Top of Supplied records

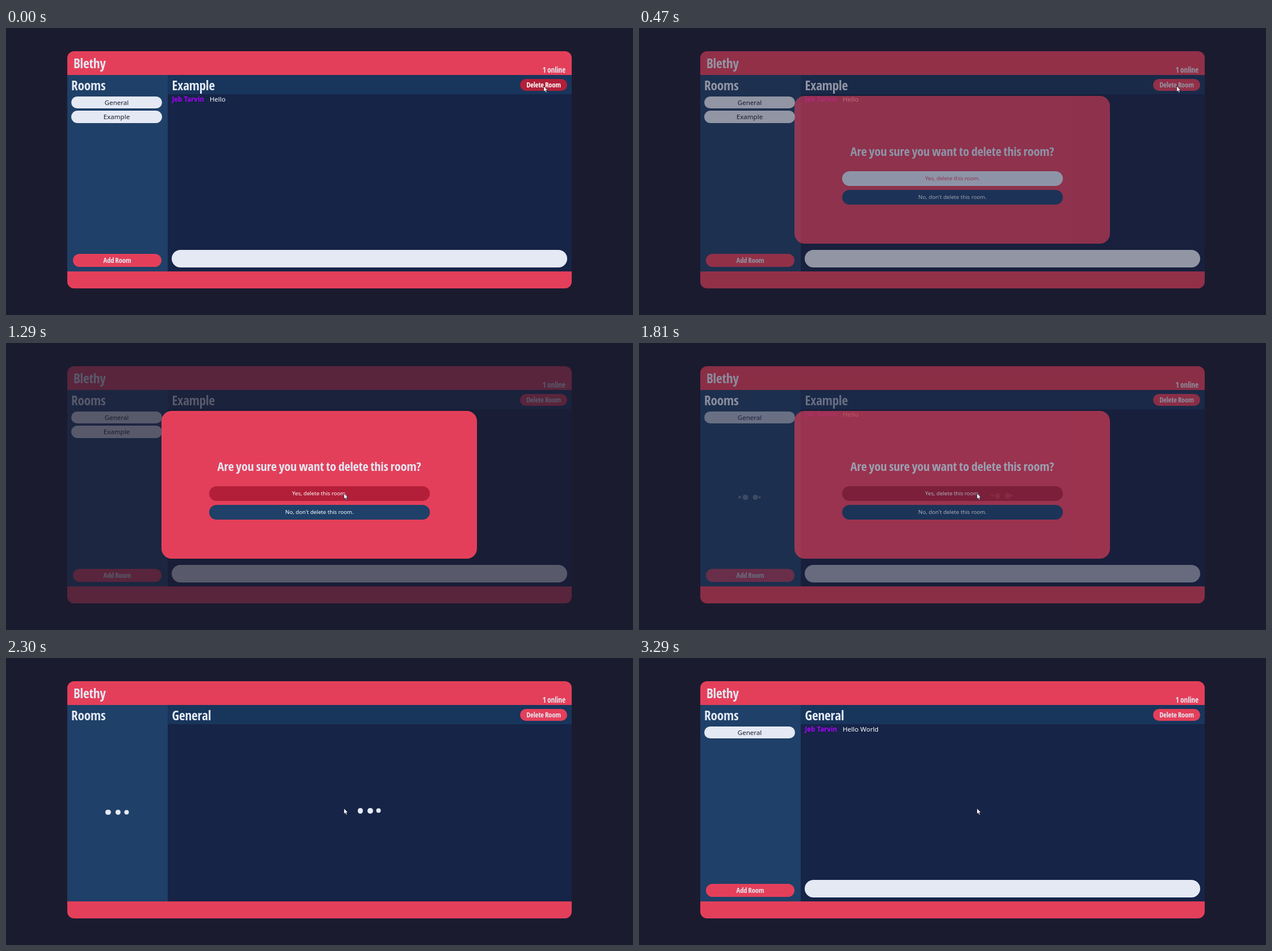
These frames come from a looping animation (1105x507 px, 3580 ms). An HTML page:

```html
<!DOCTYPE html>
<html lang="en">
<head>
<meta charset="utf-8">
<title>Chat rooms</title>
<style>
html, body { margin: 0; width: 100%; height: 100%; overflow: hidden; background: #1b1b2f; }
div { position: absolute; box-sizing: border-box; white-space: nowrap; text-align: center; }
#stage { left: 0; top: 0; width: 1105px; height: 507px; overflow: hidden; color: #e4e9f4;
  font: 11.52px "Noto Sans", "Open Sans", sans-serif; }
.layer { left: 0; top: 0; width: 1105px; height: 507px; }
.head { font-family: "Asap Condensed", "Open Sans Condensed", "Roboto Condensed", Roboto, sans-serif;
  font-weight: 700; font-stretch: 75%; word-spacing: -.06em;
  font-size: calc(var(--size) * var(--shrink, 1)); letter-spacing: var(--track, 0); }
.big { --size: 24.8px; }
.ask { --size: 23.5px; }
.note { --size: 14.2px; }
.label { --size: 13.3px; }
.left { text-align: left; }
.right { text-align: right; }
.red { background: #e43f5a; }
.side { background: #1f4068; }
.bar { background: #18355c; }
.main { background: #162447; }
.top { border-radius: 12px 12px 0 0; }
.bottom { border-radius: 0 0 12px 12px; }
.pill { border-radius: 16px; }
.light { background: #e4e9f4; color: #1b1b2f; }
.card { border-radius: 18px; }
.choice { font-size: 9.6px; color: #fff; }
.yes { background: #e4e9f4; color: #e43f5a; }
.no { font-weight: 500; }
.name { color: #aa00ff; font-weight: 700; }
.said { color: #fff; }
.dot { border-radius: 50%; background: #e4e9f4; }
.hover { background: #b31f39; color: #fff; }
svg { position: absolute; left: 0; top: 0; overflow: visible; }
</style>
</head>
<body>
<div id="stage"></div>
<script>
const stage = document.getElementById('stage');

function box(parent, x, y, w, h, cls, text = '') {
  const el = document.createElement('div');
  el.className = cls;
  el.textContent = text;
  el.style.cssText = `left:${x}px;top:${y}px;width:${w}px;height:${h}px;line-height:${h}px`;
  return parent.appendChild(el);
}
const layer = parent => box(parent, 0, 0, 1105, 507, 'layer');

// Application window
const app = layer(stage);
box(app, 108, 41, 889, 42, 'red top');
box(app, 108, 83, 177, 347, 'side');
box(app, 285, 83, 712, 34, 'bar');
box(app, 285, 117, 712, 313, 'main');
box(app, 108, 430, 889, 30, 'red bottom');
box(app, 119, 47, 0, 30, 'head big left', 'Blethy');
box(app, 886, 64, 100, 20, 'head note right', '1 online');
box(app, 115, 86, 0, 30, 'head big left', 'Rooms');
const remove = box(app, 906, 90, 83, 21, 'red pill head label', 'Delete Room');
const heading = box(app, 292.5, 86, 0, 30, 'head big left', 'Example');

// Parts hidden while loading
const content = layer(app);
box(content, 115, 121, 160, 21, 'pill light', 'General');
const room = box(content, 115, 146, 160, 22, 'pill light', 'Example');
box(content, 118, 399, 156, 23, 'red pill head label', 'Add Room');
box(content, 292.5, 116, 0, 19, 'name left', 'Jeb Tarvin');
const message = box(content, 359, 116, 0, 19, 'said left', 'Hello');
box(content, 292, 392, 697, 31, 'pill light');

// Two identical loaders
const loader = layer(app);
const dots = [[178, 272.5], [622.6, 270]].map(([x, y]) =>
  [0, 0, 1, 2].map(i => box(loader, x + i * 17.28 - 4.7, y - 4.7, 9.4, 9.4, 'dot')));

// Confirmation dialog
const dialog = layer(stage);
box(dialog, 274, 120, 556, 261, 'red card');
const question = box(dialog, 274, 202, 556, 30, 'head ask', 'Are you sure you want to delete this room?');
const yes = box(dialog, 358, 253, 389, 26, 'pill choice yes', 'Yes, delete this room.');
box(dialog, 358, 286, 389, 26, 'pill choice side no', "No, don't delete this room.");

stage.insertAdjacentHTML('beforeend',
  `<svg width="10" height="14"><path d="M0 0V10.2L2.4 8.2 4 11.7 5.8 10.9 4.2 7.5H7.3Z"
    fill="#fff" stroke="#15152a" stroke-width=".8"/></svg>`);
const cursor = stage.lastElementChild;

// Smaller, tighter headings when only a wide face is available
function tightenHeads() {
  const range = document.createRange();
  range.selectNodeContents(question);
  const width = range.getBoundingClientRect().width, goal = 359, size = 23.5;
  const shrink = Math.min(1.04, (goal / width) ** 0.75);
  const track = (goal / shrink - width) / size / question.textContent.length;
  stage.style.setProperty('--shrink', shrink);
  stage.style.setProperty('--track', track + 'em');
}
tightenHeads();

const ramp = (t, a, b) => Math.min(1, Math.max(0, (t - a) / (b - a)));

// cubic-bezier(0, 1, 1, 0)
function ellipsisEase(p) {
  let lo = 0, hi = 1;
  for (let i = 0; i < 24; i++) {
    const s = (lo + hi) / 2;
    if (3 * s * s - 2 * s ** 3 < p) lo = s; else hi = s;
  }
  return 3 * lo - 6 * lo * lo + 4 * lo ** 3;
}

const cycles = [1316, 1916, 2298.5, 2800, 3300, 3800];

function drawDots(t) {
  const i = Math.max(0, cycles.findLastIndex(c => c <= t));
  const e = ellipsisEase(ramp(t, cycles[i], cycles[i + 1]));
  for (const [first, second, third, last] of dots) {
    first.style.transform = `scale(${e})`;
    second.style.transform = third.style.transform = `translateX(${e * 17.28}px)`;
    last.style.transform = `scale(${1 - e})`;
  }
}

function drawCursor(t) {
  const p = ramp(t, 720, 1190), e = p * p * (3 - 2 * p);
  const curve = (a, b, c) => (1 - e) ** 2 * a + 2 * e * (1 - e) * b + e * e * c;
  const x = curve(947.5, 700, 595.5), y = curve(102.5, 250, 265.5);
  cursor.style.transform = `translate(${x}px, ${y}px)`;
  yes.classList.toggle('hover', t < 2150 && y >= 253);
}

function draw(t) {
  const shown = ramp(t, 180, 680) - ramp(t, 1630, 2130);
  const loading = ramp(t, 1660, 2160) - ramp(t, 2800, 3280);
  const moved = t >= 2160;
  app.style.opacity = 1 - 0.7 * shown;
  dialog.style.opacity = shown;
  content.style.opacity = 1 - loading;
  loader.style.opacity = loading;
  heading.textContent = moved ? 'General' : 'Example';
  heading.style.opacity = moved ? ramp(t, 2160, 2290) : 1 - loading;
  message.textContent = moved ? 'Hello World' : 'Hello';
  room.style.visibility = t < 1620 ? 'visible' : 'hidden';
  remove.classList.toggle('hover', t < 200);
  drawDots(t);
  drawCursor(t);
}

const start = performance.now();
function tick() {
  draw((performance.now() - start) % 3580);
  requestAnimationFrame(tick);
}
tick();
</script>
</body>
</html>
```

Bottom of Supplied records

What is needed
Once the pictures are removed, write out all of the entries above exactly.

Problem solution
These frames come from a looping animation (1105x507 px, 3580 ms). An HTML page:

```html
<!DOCTYPE html>
<html lang="en">
<head>
<meta charset="utf-8">
<title>Chat rooms</title>
<style>
html, body { margin: 0; width: 100%; height: 100%; overflow: hidden; background: #1b1b2f; }
div { position: absolute; box-sizing: border-box; white-space: nowrap; text-align: center; }
#stage { left: 0; top: 0; width: 1105px; height: 507px; overflow: hidden; color: #e4e9f4;
  font: 11.52px "Noto Sans", "Open Sans", sans-serif; }
.layer { left: 0; top: 0; width: 1105px; height: 507px; }
.head { font-family: "Asap Condensed", "Open Sans Condensed", "Roboto Condensed", Roboto, sans-serif;
  font-weight: 700; font-stretch: 75%; word-spacing: -.06em;
  font-size: calc(var(--size) * var(--shrink, 1)); letter-spacing: var(--track, 0); }
.big { --size: 24.8px; }
.ask { --size: 23.5px; }
.note { --size: 14.2px; }
.label { --size: 13.3px; }
.left { text-align: left; }
.right { text-align: right; }
.red { background: #e43f5a; }
.side { background: #1f4068; }
.bar { background: #18355c; }
.main { background: #162447; }
.top { border-radius: 12px 12px 0 0; }
.bottom { border-radius: 0 0 12px 12px; }
.pill { border-radius: 16px; }
.light { background: #e4e9f4; color: #1b1b2f; }
.card { border-radius: 18px; }
.choice { font-size: 9.6px; color: #fff; }
.yes { background: #e4e9f4; color: #e43f5a; }
.no { font-weight: 500; }
.name { color: #aa00ff; font-weight: 700; }
.said { color: #fff; }
.dot { border-radius: 50%; background: #e4e9f4; }
.hover { background: #b31f39; color: #fff; }
svg { position: absolute; left: 0; top: 0; overflow: visible; }
</style>
</head>
<body>
<div id="stage"></div>
<script>
const stage = document.getElementById('stage');

function box(parent, x, y, w, h, cls, text = '') {
  const el = document.createElement('div');
  el.className = cls;
  el.textContent = text;
  el.style.cssText = `left:${x}px;top:${y}px;width:${w}px;height:${h}px;line-height:${h}px`;
  return parent.appendChild(el);
}
const layer = parent => box(parent, 0, 0, 1105, 507, 'layer');

// Application window
const app = layer(stage);
box(app, 108, 41, 889, 42, 'red top');
box(app, 108, 83, 177, 347, 'side');
box(app, 285, 83, 712, 34, 'bar');
box(app, 285, 117, 712, 313, 'main');
box(app, 108, 430, 889, 30, 'red bottom');
box(app, 119, 47, 0, 30, 'head big left', 'Blethy');
box(app, 886, 64, 100, 20, 'head note right', '1 online');
box(app, 115, 86, 0, 30, 'head big left', 'Rooms');
const remove = box(app, 906, 90, 83, 21, 'red pill head label', 'Delete Room');
const heading = box(app, 292.5, 86, 0, 30, 'head big left', 'Example');

// Parts hidden while loading
const content = layer(app);
box(content, 115, 121, 160, 21, 'pill light', 'General');
const room = box(content, 115, 146, 160, 22, 'pill light', 'Example');
box(content, 118, 399, 156, 23, 'red pill head label', 'Add Room');
box(content, 292.5, 116, 0, 19, 'name left', 'Jeb Tarvin');
const message = box(content, 359, 116, 0, 19, 'said left', 'Hello');
box(content, 292, 392, 697, 31, 'pill light');

// Two identical loaders
const loader = layer(app);
const dots = [[178, 272.5], [622.6, 270]].map(([x, y]) =>
  [0, 0, 1, 2].map(i => box(loader, x + i * 17.28 - 4.7, y - 4.7, 9.4, 9.4, 'dot')));

// Confirmation dialog
const dialog = layer(stage);
box(dialog, 274, 120, 556, 261, 'red card');
const question = box(dialog, 274, 202, 556, 30, 'head ask', 'Are you sure you want to delete this room?');
const yes = box(dialog, 358, 253, 389, 26, 'pill choice yes', 'Yes, delete this room.');
box(dialog, 358, 286, 389, 26, 'pill choice side no', "No, don't delete this room.");

stage.insertAdjacentHTML('beforeend',
  `<svg width="10" height="14"><path d="M0 0V10.2L2.4 8.2 4 11.7 5.8 10.9 4.2 7.5H7.3Z"
    fill="#fff" stroke="#15152a" stroke-width=".8"/></svg>`);
const cursor = stage.lastElementChild;

// Smaller, tighter headings when only a wide face is available
function tightenHeads() {
  const range = document.createRange();
  range.selectNodeContents(question);
  const width = range.getBoundingClientRect().width, goal = 359, size = 23.5;
  const shrink = Math.min(1.04, (goal / width) ** 0.75);
  const track = (goal / shrink - width) / size / question.textContent.length;
  stage.style.setProperty('--shrink', shrink);
  stage.style.setProperty('--track', track + 'em');
}
tightenHeads();

const ramp = (t, a, b) => Math.min(1, Math.max(0, (t - a) / (b - a)));

// cubic-bezier(0, 1, 1, 0)
function ellipsisEase(p) {
  let lo = 0, hi = 1;
  for (let i = 0; i < 24; i++) {
    const s = (lo + hi) / 2;
    if (3 * s * s - 2 * s ** 3 < p) lo = s; else hi = s;
  }
  return 3 * lo - 6 * lo * lo + 4 * lo ** 3;
}

const cycles = [1316, 1916, 2298.5, 2800, 3300, 3800];

function drawDots(t) {
  const i = Math.max(0, cycles.findLastIndex(c => c <= t));
  const e = ellipsisEase(ramp(t, cycles[i], cycles[i + 1]));
  for (const [first, second, third, last] of dots) {
    first.style.transform = `scale(${e})`;
    second.style.transform = third.style.transform = `translateX(${e * 17.28}px)`;
    last.style.transform = `scale(${1 - e})`;
  }
}

function drawCursor(t) {
  const p = ramp(t, 720, 1190), e = p * p * (3 - 2 * p);
  const curve = (a, b, c) => (1 - e) ** 2 * a + 2 * e * (1 - e) * b + e * e * c;
  const x = curve(947.5, 700, 595.5), y = curve(102.5, 250, 265.5);
  cursor.style.transform = `translate(${x}px, ${y}px)`;
  yes.classList.toggle('hover', t < 2150 && y >= 253);
}

function draw(t) {
  const shown = ramp(t, 180, 680) - ramp(t, 1630, 2130);
  const loading = ramp(t, 1660, 2160) - ramp(t, 2800, 3280);
  const moved = t >= 2160;
  app.style.opacity = 1 - 0.7 * shown;
  dialog.style.opacity = shown;
  content.style.opacity = 1 - loading;
  loader.style.opacity = loading;
  heading.textContent = moved ? 'General' : 'Example';
  heading.style.opacity = moved ? ramp(t, 2160, 2290) : 1 - loading;
  message.textContent = moved ? 'Hello World' : 'Hello';
  room.style.visibility = t < 1620 ? 'visible' : 'hidden';
  remove.classList.toggle('hover', t < 200);
  drawDots(t);
  drawCursor(t);
}

const start = performance.now();
function tick() {
  draw((performance.now() - start) % 3580);
  requestAnimationFrame(tick);
}
tick();
</script>
</body>
</html>
```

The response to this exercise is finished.